Guaranteed benefits Most annuity contracts have guaranteed benefits, such as a death benefit or living benefit. Some of these guaranteed benefits are included in the contract while others are optional riders that you sign up for when you buy the product. Many enhanced benefits require the policyholder to pay more in fees for the benefit. For an enhanced death benefit, for example, you may have to pay an additional 0.5% per year based on your contract value. If you have more than one guaranteed benefit on your policy, these fees can add up quickly. It is important to understand exactly what benefits you are buying and how much they will cost over the life of the contract.
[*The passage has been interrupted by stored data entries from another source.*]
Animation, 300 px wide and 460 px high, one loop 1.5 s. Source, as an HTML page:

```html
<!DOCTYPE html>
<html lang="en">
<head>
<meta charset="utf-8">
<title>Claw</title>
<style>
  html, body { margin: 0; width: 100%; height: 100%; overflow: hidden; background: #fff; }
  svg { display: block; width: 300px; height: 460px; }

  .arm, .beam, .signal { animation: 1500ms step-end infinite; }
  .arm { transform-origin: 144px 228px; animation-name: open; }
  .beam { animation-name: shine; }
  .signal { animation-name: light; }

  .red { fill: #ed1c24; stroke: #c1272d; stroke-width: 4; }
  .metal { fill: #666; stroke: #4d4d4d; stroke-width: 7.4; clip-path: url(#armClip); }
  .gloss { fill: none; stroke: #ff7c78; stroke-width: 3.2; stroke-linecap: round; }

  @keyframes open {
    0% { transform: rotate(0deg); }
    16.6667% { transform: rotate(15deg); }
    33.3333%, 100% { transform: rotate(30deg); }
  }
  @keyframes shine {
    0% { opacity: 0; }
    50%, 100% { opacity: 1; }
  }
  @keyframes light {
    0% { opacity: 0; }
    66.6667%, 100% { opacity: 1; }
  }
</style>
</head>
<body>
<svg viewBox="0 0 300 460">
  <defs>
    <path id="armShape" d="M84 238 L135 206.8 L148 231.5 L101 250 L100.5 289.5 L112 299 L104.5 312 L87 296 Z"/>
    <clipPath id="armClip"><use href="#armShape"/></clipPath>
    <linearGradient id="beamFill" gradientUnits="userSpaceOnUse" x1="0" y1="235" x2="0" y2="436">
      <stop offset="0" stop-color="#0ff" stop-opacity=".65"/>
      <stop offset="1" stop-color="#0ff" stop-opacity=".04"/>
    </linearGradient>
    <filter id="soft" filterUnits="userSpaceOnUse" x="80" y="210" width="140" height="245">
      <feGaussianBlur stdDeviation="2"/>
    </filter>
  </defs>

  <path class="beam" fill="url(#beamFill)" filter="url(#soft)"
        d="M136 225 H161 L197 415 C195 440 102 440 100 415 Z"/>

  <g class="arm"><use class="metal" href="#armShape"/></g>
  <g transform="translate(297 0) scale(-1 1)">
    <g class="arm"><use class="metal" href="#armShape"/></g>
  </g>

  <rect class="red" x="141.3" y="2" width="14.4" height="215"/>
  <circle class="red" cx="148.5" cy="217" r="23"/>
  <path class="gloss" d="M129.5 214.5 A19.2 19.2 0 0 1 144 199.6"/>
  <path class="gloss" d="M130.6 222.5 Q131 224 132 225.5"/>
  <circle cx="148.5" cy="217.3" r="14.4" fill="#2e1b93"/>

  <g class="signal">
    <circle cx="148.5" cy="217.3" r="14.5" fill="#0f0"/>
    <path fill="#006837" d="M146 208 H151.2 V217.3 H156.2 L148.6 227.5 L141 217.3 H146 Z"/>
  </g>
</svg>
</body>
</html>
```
Avoids Probate If you name a beneficiary (other than your estate), the death benefit on your policy will be paid directly to that person or entity and avoid the probate process. Your beneficiary may be able to take a lump sum distribution of the benefit or possibly spread the payments out over years. Unlike life insurance, annuities are taxable to the beneficiary. Annuity proceeds are taxable as ordinary income, and your beneficiary may have limited options for spreading out the tax liability over multiple years. If you are buying an annuity to pass along a death benefit to your beneficiaries, it is important to find out what options they may have with the account. The options may vary depending upon the type of beneficiary named on the policy (e.g., spouse, trust, children, etc.).
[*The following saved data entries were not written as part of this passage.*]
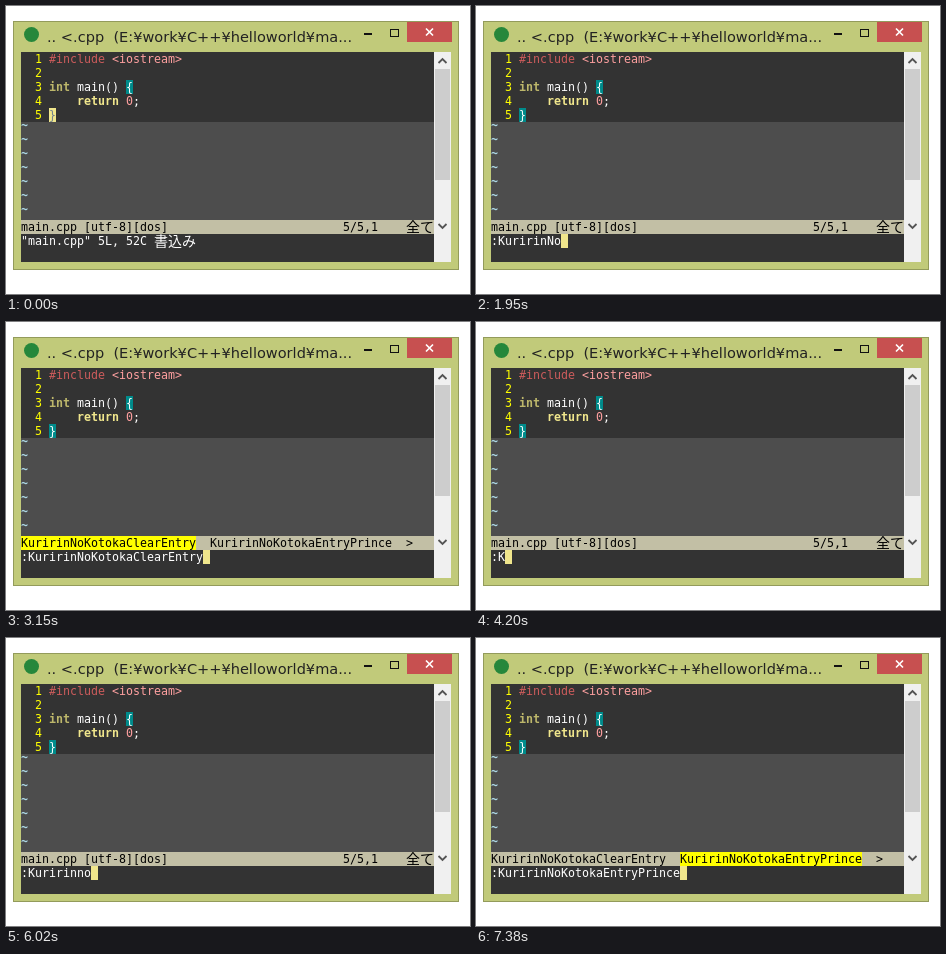
An HTML page for the animation above (8000 ms loop, 464 px wide and 288 px high).

```html
<!DOCTYPE html>
<html lang="ja">
<head>
<meta charset="utf-8">
<title>Command-line completion</title>
<style>
html, body { margin: 0; width: 100%; height: 100%; overflow: hidden; background: #fff; }
svg { display: block; }
rect { shape-rendering: crispEdges; }
text { white-space: pre; }
.cell { font: 11.63px "DejaVu Sans Mono", monospace; }
.wide { font: 14px "Noto Sans CJK JP", "Noto Sans CJK", sans-serif; }
.bold { font-weight: bold; }
.title { font: 14.55px "DejaVu Sans", sans-serif; }
</style>
</head>
<body>
<svg id="stage" width="464" height="288" viewBox="0 0 464 288"></svg>
<script>
const LOOP = 8000, LEFT = 15, TOP = 46, CELL_W = 7, CELL_H = 14;
const STATUS_ROW = 12, CMD_ROW = 13;
const KHAKI = "#f0e68c", TEAL = "#008b8b", TAN = "#c2bfa5", WHITE = "#fff", BLACK = "#000";
const stage = document.getElementById("stage");

function add(parent, tag, attrs, content = "") {
  const node = document.createElementNS("http://www.w3.org/2000/svg", tag);
  for (const key in attrs) node.setAttribute(key, attrs[key]);
  node.textContent = content;
  parent.appendChild(node);
  return node;
}
const colX = col => LEFT + col * CELL_W;
const rowY = row => TOP + row * CELL_H;
const rect = (parent, x, y, width, height, fill) => add(parent, "rect", { x, y, width, height, fill });
const cells = (parent, col, row, count, fill) =>
  rect(parent, colX(col), rowY(row), count * CELL_W, CELL_H, fill);
const put = (parent, col, row, content, fill, style = "", lift = 0) =>
  add(parent, "text", { x: colX(col), y: rowY(row) + 11 - lift, fill, class: "cell " + style }, content);
const putWide = (parent, col, row, content, fill) =>
  add(parent, "text", { x: colX(col), y: rowY(row) + 11.5, fill, class: "wide" }, content);
const line = (d, stroke, width) =>
  add(stage, "path", { d, stroke, "stroke-width": width, fill: "none" });
const show = (node, visible) => node.setAttribute("visibility", visible ? "visible" : "hidden");

function drawWindow() {
  rect(stage, 0, 0, 464, 288, WHITE);
  rect(stage, 7, 15, 446, 249, "#939b5b");
  rect(stage, 8, 16, 444, 247, "#c1ca7a");
  add(stage, "circle", { cx: 25.5, cy: 28.5, r: 7.5, fill: "#26873b" });
  add(stage, "text", { x: 41, y: 36, fill: "#222", class: "title" },
    ".. <.cpp  (E:¥work¥C++¥helloworld¥ma...");
  rect(stage, 358, 27, 8, 2, "#111");
  line("M384 23.5H393M384.5 23V31M392.5 23V31M384 30.5H393", "#111", 1);
  rect(stage, 401, 16, 45, 20, "#c75050");
  line("M420 22.5L427 29.5M427 22.5L420 29.5", WHITE, 1.7);

  rect(stage, LEFT, TOP, 413, 210, "#333");
  rect(stage, LEFT, rowY(5), 413, 98, "#4d4d4d");
  rect(stage, 428, TOP, 17, 210, "#f0f0f0");
  rect(stage, 429, 63, 15, 111, "#cdcdcd");
  line("M432.5 57L436.5 53L440.5 57M432.5 218L436.5 222L440.5 218", "#555", 1.8);
}

function drawCode() {
  for (let row = 0; row < 5; row++) put(stage, 2, row, row + 1, "#ff0");
  for (let row = 5; row < 12; row++) put(stage, 0, row, "~", "#add8e6", "bold", 4);
  put(stage, 4, 0, "#include", "#cd5c5c");
  put(stage, 13, 0, "<iostream>", "#ffa0a0");
  put(stage, 4, 2, "int", "#bdb76b", "bold");
  put(stage, 8, 2, "main()", WHITE);
  cells(stage, 15, 2, 1, TEAL);
  put(stage, 15, 2, "{", WHITE);
  put(stage, 8, 3, "return", KHAKI, "bold");
  put(stage, 15, 3, "0", "#ffa0a0");
  put(stage, 16, 3, ";", WHITE);
}

const CLEAR = "KuririnNoKotokaClearEntry", PRINCE = "KuririnNoKotokaEntryPrince";

// Each step: start time, command line (null = write message), cursor place, selected menu entry
const STEPS = [
  [0, null, "edit"], [370, null, ""], [650, null, "edit"],
  [930, ":", "cmd"], [1050, ":Ku", "cmd"],
  [1200, ":Kuri", "cmd"], [1320, ":Kurir", "cmd"], [1440, ":Kuriri", "cmd"], [1560, ":Kuririn", "cmd"],
  [1820, ":KuririnN", "cmd"], [1950, ":KuririnNo", "cmd"],
  [2220, ":" + CLEAR, "cmd", 1], [2880, ":" + CLEAR, "", 1], [3150, ":" + CLEAR, "cmd", 1],
  [3400, ":" + CLEAR, "edit"],
  [4200, ":K", "cmd"], [4450, ":Ku", "cmd"],
  [4590, ":Kuri", "cmd"], [4710, ":Kuriri", "cmd"], [4830, ":Kuririn", "cmd"],
  [5500, ":Kuririn", ""], [5780, ":Kuririn", "cmd"],
  [5900, ":Kuririnn", "cmd"], [6020, ":Kuririnno", "cmd"],
  [6410, ":Kuririnn", "cmd"], [6530, ":Kuririn", "cmd"],
  [6650, ":KuririnN", "cmd"], [6800, ":KuririnNo", "cmd"],
  [6950, ":" + CLEAR, "cmd", 1], [7380, ":" + PRINCE, "cmd", 2],
];

drawWindow();
drawCode();

const brace = cells(stage, 4, 4, 1, TEAL);
const braceText = put(stage, 4, 4, "}", WHITE);

cells(stage, 0, STATUS_ROW, 59, TAN);
const status = add(stage, "g", {});
put(status, 0, STATUS_ROW, "main.cpp [utf-8][dos]", BLACK);
put(status, 46, STATUS_ROW, "5/5,1", BLACK);
putWide(status, 55, STATUS_ROW, "全て", BLACK);

const menu = add(stage, "g", {});
const choice = cells(menu, 0, STATUS_ROW, 1, "#ff0");
put(menu, 0, STATUS_ROW, CLEAR, BLACK);
put(menu, 27, STATUS_ROW, PRINCE, BLACK);
put(menu, 55, STATUS_ROW, ">", BLACK);

const message = add(stage, "g", {});
put(message, 0, CMD_ROW, '"main.cpp" 5L, 52C', WHITE);
putWide(message, 19, CMD_ROW, "書込み", WHITE);

const command = put(stage, 0, CMD_ROW, "", WHITE);
const caret = cells(stage, 0, CMD_ROW, 1, KHAKI);

function render(time) {
  const [, text, cursor, selected] = STEPS.findLast(step => step[0] <= time);
  const editing = cursor === "edit";
  brace.setAttribute("fill", editing ? KHAKI : TEAL);
  braceText.setAttribute("fill", editing ? "#708090" : WHITE);
  show(message, text === null);
  command.textContent = text ?? "";
  show(caret, cursor === "cmd");
  caret.setAttribute("x", colX((text ?? "").length));
  show(status, !selected);
  show(menu, selected);
  if (selected) {
    choice.setAttribute("x", colX(selected === 1 ? 0 : 27));
    choice.setAttribute("width", (selected === 1 ? CLEAR : PRINCE).length * CELL_W);
  }
}

const start = performance.now();
function tick() {
  render((performance.now() - start) % LOOP);
  requestAnimationFrame(tick);
}
tick();
</script>
</body>
</html>
```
Premium Bonuses Some annuity contracts offer a premium bonus, which is an additional credit to the first year premium, apart from the rate of return. For example, if your policy offers a 5% premium bonus and you invest $100,000, you will receive an additional $5,000 credited to your policy. Most bonus annuities require that the policy be in force (i.e., open) for a number of years before the bonus is vested (i.e., fully available to you). This period can be up to the length of the contract term, so it is important to understand when you are able to access those funds. In addition, some bonuses are not just credited to the current policy value; you may be required to annuitize your contract to receive the benefit. If you are considering a bonus annuity, ask if there are any limitations on how the bonus is applied to your contract.

Rollovers and 1035 Exchanges

(also called replacements)

The current tax code allows annuity owners to transfer their annuities from one product to another, under certain circumstances, without incurring any tax liability. Liquidating an existing annuity contract and transferring it to a new one should be undertaken with caution. Your original contract could still be subject to surrender charges that would be assessed at the time of transfer and any enhanced benefits will be lost (e.g., a guaranteed death benefit). If you have been paying for additional guaranteed benefits on your old policy, you are losing both the benefit and the fees you paid to have that benefit at the time of the transfer. It is important to understand what you are giving up and to make sure that the new contract is appropriate for you. Bonus annuities are sometimes pitched as a way to “make up” for surrender charges that you are paying for the transfer. As discussed above, bonuses often have strings attached, so it is critical to understand if this bonus is really making up for your losses. Insurance companies selling annuities through insurance agents pay commissions on each sale, so remember that each time an annuity is moved from one product to another, the agent makes money. You should carefully evaluate whether the proposed replacement is really a good idea for you and not rely only on what an agent is telling you.